___ Source information

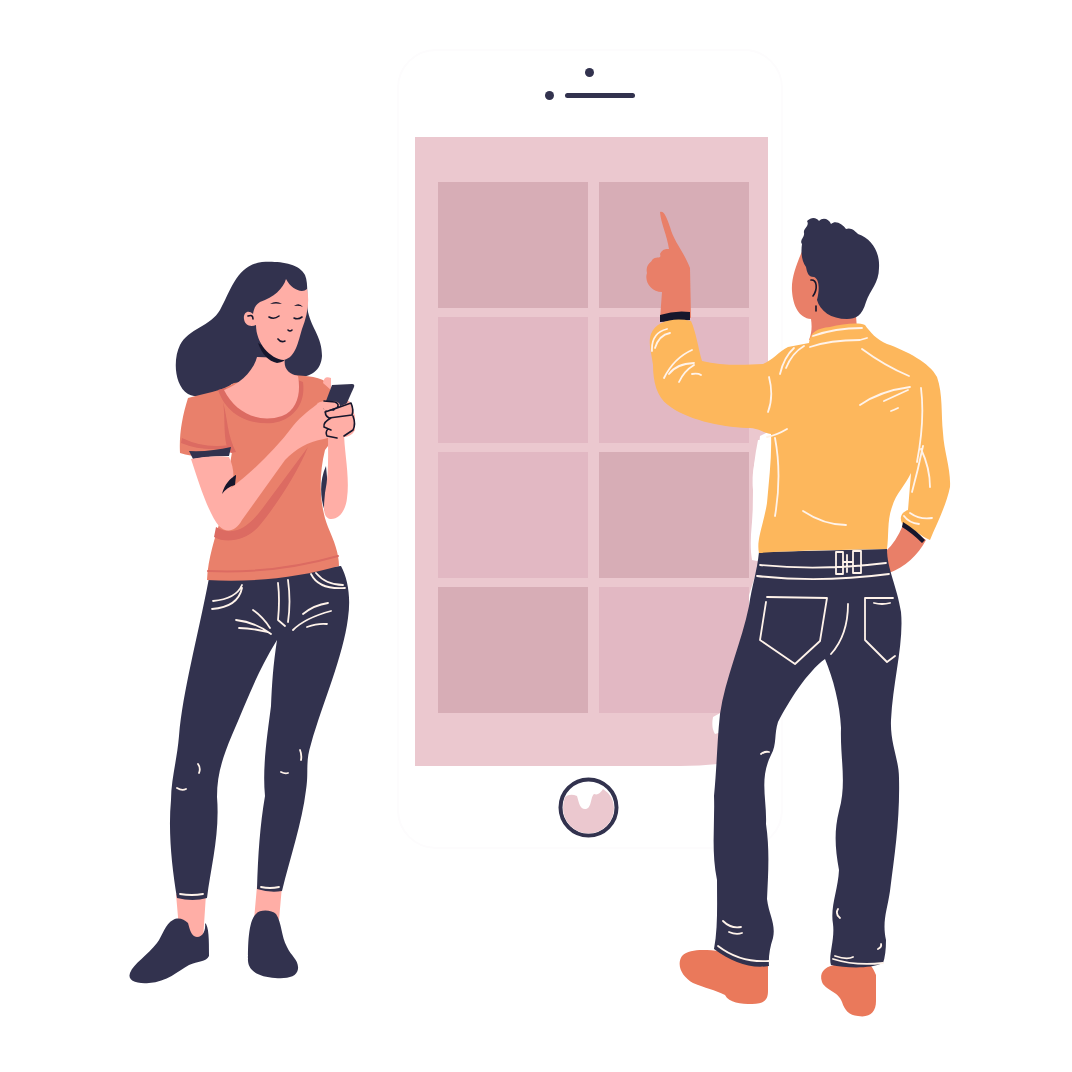
<!DOCTYPE html>
<html lang="en">
<head>
<meta charset="utf-8">
<title>Two people and a giant phone</title>
<style>
:root{--paper:#fff;--navy:#32324e;--ink:#16162c;--screen:#ebc8cf;--tile-dark:#d7adb6;--tile-light:#e2b8c3;--coral:#e9806b;--coral-deep:#dc6b62;--blush:#ffaea6;--tan:#e97f68;--shoe:#ea795b;--amber:#fdb75c;--stitch:#fff3ea}
html,body{margin:0;background:var(--paper);overflow:hidden}
svg{display:block;width:1072px;height:1072px}
.navy{fill:var(--navy)}.ink{fill:var(--ink)}.paper{fill:var(--paper)}
.screen{fill:var(--screen)}.dark{fill:var(--tile-dark)}.light{fill:var(--tile-light)}
.coral{fill:var(--coral)}.fold{fill:var(--coral-deep)}.blush{fill:var(--blush)}
.tan{fill:var(--tan)}.shoe{fill:var(--shoe)}.amber{fill:var(--amber)}
.line{fill:none;stroke:var(--ink);stroke-width:1.6;stroke-linecap:round;stroke-linejoin:round}
.stitch{fill:none;stroke:var(--stitch);stroke-width:1.8;stroke-linecap:round;stroke-linejoin:round}
.seam{fill:none;stroke:var(--coral-deep);stroke-width:2;stroke-linecap:round}
</style>
</head>
<body>
<svg viewBox="0 0 1072 1072" role="img" aria-label="A woman texting and a man tapping a tile on a giant phone">
<defs><rect id="tile" width="150" height="126"/></defs>

<g id="phone">
  <rect x="398" y="50" width="384" height="798" rx="38" fill="#fff" stroke="#fdfcfd" stroke-width="2"/>
  <circle class="navy" cx="589.500" cy="72.500" r="4.500"/>
  <circle class="navy" cx="549.500" cy="95.500" r="4.500"/>
  <rect class="navy" x="565" y="93" width="70" height="5" rx="2.500"/>
  <path class="screen" d="M415 137H768V440H758Q752 470 753 490L752 560H760L735 640L718 764Q700 766 680 766H415Z"/>
  <g id="tiles">
    <use class="dark" href="#tile" x="438" y="182"/>
    <use class="dark" href="#tile" x="599" y="182"/>
    <use class="light" href="#tile" x="438" y="317"/>
    <use class="light" href="#tile" x="599" y="317"/>
    <use class="light" href="#tile" x="438" y="452"/>
    <use class="dark" href="#tile" x="599" y="452"/>
    <use class="dark" href="#tile" x="438" y="587"/>
    <use class="light" href="#tile" x="599" y="587"/>
  </g>
  <path class="paper" d="M768 432L760 436C758 458 751 464 753 490C755 515 748 535 752 560L757 561L770 555ZM722 712L713 717Q711 728 715 734L722 732Z"/>
  <g id="home-button">
    <circle cx="588.500" cy="807.500" r="28" fill="#fff" stroke="#32324e" stroke-width="4"/>
    <path class="screen" d="M565 797Q570 793 577 796C579 803 580 809 585 809C592 809 590 798 594 794Q599 796 603 789Q614 796 614 808A25.500 25.500 0 0 1 563 808Q563 802 565 797Z"/>
  </g>
</g>

<g id="woman">
  <g id="woman-shoes">
    <path class="blush" d="M176 894H206L203 940H180ZM257 886H282L279 920H254Z"/>
    <path class="navy" d="M173 920C178 917 184 919 188 923C190 930 191 936 197 937C203 937 206 930 205 923C209 926 209 940 209 956C206 962 198 961 189 965C178 971 167 982 149 983C137 984 127 981 130 973C134 963 147 956 157 943C163 935 165 924 173 920Z"/>
    <path class="navy" d="M256 914C260 909 272 910 276 914C282 923 281 936 287 947C291 956 299 960 298 969C297 977 287 979 275 978C262 977 249 973 248 961C248 947 248 921 256 914Z"/>
  </g>
  <g id="woman-jeans">
    <path class="navy" d="M209 578L341 566C348 579 351 598 348 618C343 657 323 702 311 744C305 763 309 771 306 790C302 823 290 858 282 891Q270 893 257 889C258 855 260 825 265 796C262 766 268 731 271 706C272 684 273 666 277 640C257 672 246 703 232 735C222 759 217 775 217 797C220 834 211 866 207 898Q193 902 177 898C172 868 168 832 171 800C171 780 177 760 179 736C183 690 197 641 209 578Z"/>
    <path class="stitch" d="M213 601Q236 599 242 585M212 609Q238 607 242 588M311 574Q319 590 345 588M316 573Q326 585 343 585M278 583Q280 600 278 620L285 626M288 580Q291 602 288 622M236 620Q255 622 271 634M239 628Q252 628 267 632M253 610Q263 617 270 628M293 630Q305 618 331 611M303 614Q314 605 328 603M307 627Q318 623 327 624M180 894Q192 896 203 894M261 887Q270 889 279 887M177 788Q182 791 186 789M198 764Q201 768 199 773M281 772Q285 774 288 773M300 750Q302 755 301 760"/>
  </g>
  <path id="woman-hair" class="navy" d="M262 262C278 261 299 263 305 275C309 285 306 297 308 312C312 329 322 337 322 356C321 373 307 380 286 377L232 384C220 395 201 400 188 394C174 385 173 359 180 345C188 329 211 326 220 310C231 290 237 265 262 262Z"/>
  <g id="woman-top">
    <path class="coral" d="M188 398C203 394 222 391 234 383L290 375C307 376 322 376 329 385L340 430L325 450C318 478 320 507 328 527C334 541 339 553 339 566C301 577 253 583 207 580C208 558 215 538 221 518L232 452C217 456 197 459 180 453C179 435 182 417 188 398Z"/>
    <path class="fold" d="M223 402C228 420 227 435 236 452L231 453C222 445 226 420 223 402ZM182 438Q205 449 229 445L229 448Q203 452 181 443ZM216 527C235 538 249 526 262 509L308 447C298 472 275 507 260 525C247 541 226 544 214 537Z"/>
    <path class="seam" d="M208 571Q275 574 338 556"/>
  </g>
  <path class="fold" d="M218 390C227 416 250 425 273 423C294 420 306 403 303 382L298 380C296 402 286 413 270 416C246 416 232 407 226 388Z"/>
  <path id="woman-neck" class="blush" d="M224 390C239 384 253 372 257 357L285 358C283 369 289 374 298 376C301 392 298 410 282 416C258 424 235 412 224 390Z"/>
  <path class="ink" d="M258 343L286 358Q285 362 277 363Q264 360 258 343Z"/>
  <path id="woman-face" class="blush" d="M286 279C283 289 274 297 260 302C255 305 254 309 253 314C248 309 243 313 244 319C245 326 251 327 256 325C256 343 270 359 284 360C296 357 298 342 302 329C307 316 310 302 307 289C302 294 291 289 286 279Z"/>
  <path class="line" d="M248 316Q253 314 253 319M269 317Q274 320 279 316M294 318Q298 320 302 317M288 330Q290 332 292 330M278 339Q281 343 285 341"/>
  <path class="ink" d="M270 304Q276 300 282 304Q276 303 270 304ZM294 306Q299 302 303 307Q299 305 294 306Z"/>
  <path class="navy" d="M189 451Q210 452 231 447L229 456Q210 456 193 459ZM222 493Q226 479 236 475L234 484Q226 487 222 493ZM326 466C319 481 320 500 326 514L328 488Z"/>
  <g id="woman-arms">
    <path class="blush" d="M328 434L344 431C344 451 350 477 347 498C346 510 339 520 330 519C322 517 324 505 325 493C329 474 328 456 328 434Z"/>
    <path class="blush" d="M191 459Q211 455 229 457C234 467 235 480 231 488C252 472 275 450 293 426C302 415 311 409 320 402L333 399Q348 396 352 405L355 430C351 438 342 438 331 437L324 439C307 442 296 449 285 460L242 520C236 531 227 534 219 526C208 513 198 480 191 459Z"/>
    <path class="ink" d="M222 494C225 483 230 479 236 475L235 485Q227 487 222 494Z"/>
  </g>
  <g id="small-phone">
    <path class="blush" d="M323 383Q324 375 331 378L331 390Z"/>
    <path class="navy" d="M332 385L352 384Q355 384 354 387L346 405L334 411L323 409Z"/>
    <path class="blush" d="M317 403L331 401Q340 401 340 406L326 411ZM336 408L350 402L355 416L354 430L331 436L325 425Z"/>
    <path class="line" d="M324 401L335 402Q340 404 337 408L325 412M337 408L351 403Q354 410 352 415L329 418Q324 415 326 411M331 418Q323 422 324 427L331 430M353 416Q356 424 353 430L344 436M328 429Q325 432 327 436L337 438"/>
  </g>
</g>

<g id="man">
  <g id="man-shoes">
    <path class="shoe" d="M720 951C706 950 690 948 682 956C676 965 682 977 693 983C705 988 715 990 725 995C729 1003 741 1004 752 1004C765 1004 768 999 768 991L768 962Z"/>
    <path class="shoe" d="M834 965C824 967 819 973 822 982C825 990 838 991 842 1002C845 1011 849 1015 858 1016C870 1018 876 1012 876 1001L876 975C872 965 867 960 861 962Z"/>
  </g>
  <path id="man-back-hand" class="tan" d="M886 551Q896 542 903 525L926 540C918 555 905 567 889 573Z"/>
  <g id="man-jeans">
    <path class="navy" d="M759 552L887 549C887 569 897 586 901 612C904 643 893 681 891 720C890 744 899 759 899 778C900 819 895 852 890 891C887 911 882 921 886 940Q886 955 883 963C870 969 846 968 831 965C828 956 835 940 833 924C830 907 838 890 839 870C835 848 834 831 839 811C847 783 840 758 841 728C840 704 833 678 825 659C807 672 789 701 778 722C774 734 777 744 771 755C759 779 767 799 766 824C770 851 768 876 767 899C769 915 776 924 773 938Q768 953 769 966C750 969 732 962 714 949C718 928 717 904 717 880C711 850 715 824 714 796C717 765 717 742 720 714C725 679 742 641 749 606C752 585 757 572 759 552Z"/>
    <path class="stitch" d="M760 565Q820 571 886 563M757 576Q820 583 889 574M836 552H843V574H836ZM853 551H861V573H853ZM847 555V572M843 562H853M767 597L827 598L820 641L795 664L760 640L766 602M893 598H865V640L887 662L895 656M848 604Q848 635 831 654M874 603Q882 605 890 603M761 754Q765 751 769 752M718 946Q740 963 769 961M723 921Q731 929 741 927M729 932Q736 935 742 933M833 959Q855 966 883 963M835 956Q847 960 853 957M838 909Q835 914 840 918M878 949Q882 947 881 944"/>
  </g>
  <g id="pointing-hand">
    <path class="tan" d="M660 212C664 210 667 218 670 227C674 242 684 252 690 268L691 318Q675 312 660 319L662 292C651 292 644 281 647 273C645 264 652 262 652 260C656 255 662 260 660 254C663 248 667 249 669 249C667 235 661 224 660 212Z"/>
    <path class="ink" d="M660 315Q675 310 690 312L690 320L660 322Z"/>
  </g>
  <path id="man-face" class="tan" d="M803 249C797 263 791 278 792 291C793 306 799 318 811 319C812 326 812 332 809 340L857 330L856 315L825 285Z"/>
  <path id="man-hair" class="navy" d="M807 221C812 216 817 218 819 221C823 217 829 219 831 224C836 220 842 224 846 229C851 227 855 231 858 234C872 239 880 252 879 268C879 283 870 290 866 302C862 316 856 319 847 319C831 319 820 311 817 300C820 288 819 279 814 277C808 277 807 272 806 267C801 260 801 251 802 244C799 240 805 237 804 233C803 228 810 226 807 221Z"/>
  <path class="line" d="M811 280C817 279 818 289 813 296M816 306V311"/>
  <g id="man-shirt">
    <path class="amber" d="M809 343C810 332 818 328 830 327C843 324 858 322 865 325C870 332 877 340 887 344C907 351 930 363 937 377C943 394 941 414 943 433C944 452 951 469 950 487C946 506 937 523 930 540C922 537 911 527 902 523C899 517 902 512 908 510L911 473C905 486 896 493 892 507C887 521 889 535 887 549C846 550 801 550 759 553C756 540 764 523 767 503C769 480 772 456 771 434C761 432 759 428 747 428C720 427 685 419 668 405C657 397 653 382 653 365C651 350 648 343 651 334C656 321 674 317 691 321C696 332 698 347 702 361C721 366 745 365 763 364C773 360 778 352 788 347Z"/>
    <path class="stitch" d="M810 347Q830 340 860 340L867 338M813 336Q835 328 862 328M794 348Q784 357 780 374M804 346Q792 353 786 368M769 377Q774 396 768 412M767 437Q777 435 787 429M775 438Q782 475 775 516M803 511Q824 525 846 525M862 349Q885 366 909 376M860 405Q880 391 910 387M884 401Q897 395 908 390M891 411Q894 410 898 408M921 388Q925 420 917 462M923 446Q918 470 912 492M921 449Q930 468 930 487M910 513Q920 520 932 518M904 516Q909 523 919 524M652 351Q651 333 667 329M655 348Q659 335 670 333M664 378Q674 358 692 350M669 374Q676 364 694 363M679 382Q684 371 694 365M692 374Q698 373 701 375"/>
    <path class="ink" d="M903 522Q916 530 925 540L922 543Q912 533 902 527Z"/>
  </g>
</g>
</svg>
</body>
</html>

______

# Activity
Number of lines above that include "html": state it and nothing else.

# Result
4